2TaxationThe government contributes greatly to economic growth through its own expenditure. To finance this spending, the government will raise money through taxation:Indirect Taxes – taxes places on expenditure, in others words, you pay these taxes depending on what you use. IE: VAT, customs duties placed on imported goods, excise duties (taxes placed on specific goods such as petrol, alcohol and tobacco)Direct Taxes – taxes placed on incomes earned. IE: Income Tax, National Insurance, Corporation Tax.Other Taxes – IE: Stamp duty (placed on the purchase price of a house); Council tax (charged on each house and varies according to the value of the property); Inheritance tax (paid on any inheritance earned when an estate passes on to someone else when an individual dies)
3Government Expenditure (Categories of spending) Social Protection – includes welfare payments paid to those in need. (Some are based on a person’s circumstances – Jobseeker’s Allowance, others are paid regardless of status – Child benefits)Health – NHS, 2nd largest component of gov’t spending, as UK population is ageing, the demands on NHS are likely to rise in the future.Other categories: Transport, Education, Defence, Debt interest, Public order and safety, Environment, Agriculture, Employment and training . . .
5Fiscal PolicyDecisions made by the government on government expenditure and taxationAs governments spend large amounts in the economy, changes in government expenditure have a major impact on economic performance and their ability to reach their economic objectivesHigh expenditure means taxes are very significant in funding this expenditure. Therefore changes in taxation will have a significant effect on the performance of the economy.
6The Effects of Fiscal Policy Changes in the level of government spending, and changes in the level of taxation, will affect each of the government’s economic objectives:Economic ObjectiveGovernment SpendingTaxationInflationEconomic GrowthFull EmploymentBalance of Payment
7Monetary Policy Decisions which control the supply or cost of money. Involves changes in interest rates which represent the cost of borrowing money.Is set by the Bank of England (UK’s central bank)Interest rates are used to control inflation and economic growth
8How does Monetary Policy . . . Control Inflation?Control Growth?
9Supply-side policiesEconomic growth can be increased with more spending.However, if spending rises quicker than the rate at which output increases, it will lead to inflation. (ie: there is a shortage of items to purchase)Therefore, it is important that an economy can produce more output over time.Policies to raise the rate of growth of output without boosting spending are known as SUPPLY-SIDE POLICIES.Supply-side policies allow economies to grow faster with fewer risks of inflation.

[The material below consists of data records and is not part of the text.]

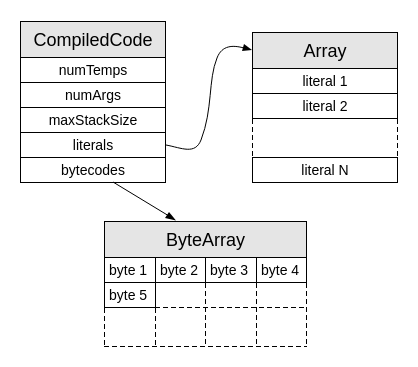
<!DOCTYPE html>
<html lang="en">
<head>
<meta charset="utf-8">
<title>CompiledCode object layout</title>
<style>
:root { --paper: #fff; --ink: #000; --header: #e5e5e5; }
* { box-sizing: border-box; }
html, body { margin: 0; background: var(--paper); }
.diagram {
  position: relative; width: 418px; height: 367px; overflow: hidden;
  color: var(--ink); font: 14px/24px "Liberation Sans", Arial, sans-serif;
}
.object { position: absolute; display: flex; flex-direction: column; }
.compiled-code { left: 20px; top: 21px; width: 146px; }
.array { left: 252px; top: 32px; width: 146px; }
.byte-array { left: 104px; top: 221px; width: 203px; }
.title {
  margin: 0; height: 37px; border: 1px solid var(--ink); background: var(--header);
  font-size: 18px; font-weight: 400; line-height: 36px; text-align: center;
}
.slot { height: 26px; margin-top: -1px; border: 1px solid var(--ink); text-align: center; }
.omitted { height: 38px; }
.omitted + .slot { margin-top: 0; }
.bytes { display: grid; grid-template-columns: 51px 50px 51px 51px; }
.bytes .slot { padding-left: 4px; text-align: left; white-space: nowrap; }
.bytes .slot:not(:nth-child(4)) { margin-right: -1px; }
.lines { position: absolute; left: 0; top: 0; }
.dashed { fill: none; stroke: var(--ink); stroke-dasharray: 5 3; }
.link { fill: none; stroke: var(--ink); }
</style>
</head>
<body>
<main class="diagram">
  <section class="object compiled-code">
    <h2 class="title">CompiledCode</h2>
    <div class="slot">numTemps</div>
    <div class="slot">numArgs</div>
    <div class="slot">maxStackSize</div>
    <div class="slot">literals</div>
    <div class="slot">bytecodes</div>
  </section>

  <section class="object array">
    <h2 class="title">Array</h2>
    <div class="slot">literal 1</div>
    <div class="slot">literal 2</div>
    <div class="omitted"></div>
    <div class="slot">literal N</div>
  </section>

  <section class="object byte-array">
    <h2 class="title">ByteArray</h2>
    <div class="bytes">
      <div class="slot">byte 1</div>
      <div class="slot">byte 2</div>
      <div class="slot">byte 3</div>
      <div class="slot">byte 4</div>
      <div class="slot">byte 5</div>
    </div>
  </section>

  <svg class="lines" width="418" height="367" viewBox="0 0 418 367" aria-hidden="true">
    <g class="dashed">
      <line x1="252.5" y1="119" x2="252.5" y2="157"/>
      <line x1="397.5" y1="119" x2="397.5" y2="157"/>
      <line x1="155" y1="307.5" x2="307" y2="307.5"/>
      <line x1="104" y1="346.5" x2="307" y2="346.5"/>
      <line x1="104.5" y1="308" x2="104.5" y2="347"/>
      <line x1="155.5" y1="308" x2="155.5" y2="347"/>
      <line x1="205.5" y1="283" x2="205.5" y2="347"/>
      <line x1="256.5" y1="283" x2="256.5" y2="347"/>
      <line x1="306.5" y1="283" x2="306.5" y2="347"/>
    </g>
    <path class="link" d="M166 145C182 148 195 155 201 140C213 109 208 80 217 58C222 45 233 45 244 48"/>
    <polygon points="252,50 242,51 244,44"/>
    <line class="link" x1="113" y1="182" x2="169" y2="216"/>
    <polygon points="176,220.5 165,218 169,212"/>
  </svg>
</main>
</body>
</html>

10What are supply-side policies? Education and training – increasing the quality and quantity of education and training should make people more productive, this higher productivity should lead to higher national output.Competition – encouraging competition between businesses should lead to higher output levels and lower prices because of the pressure between businesses to retain customers (ie: aid for small businesses, privatisation, deregulation)Labour market policies – decreasing direct taxes provides workers with incentives to rejoin the workforce, and for firms to recruit more workers, a reduction in trade union power also encourages firms to recruit more workers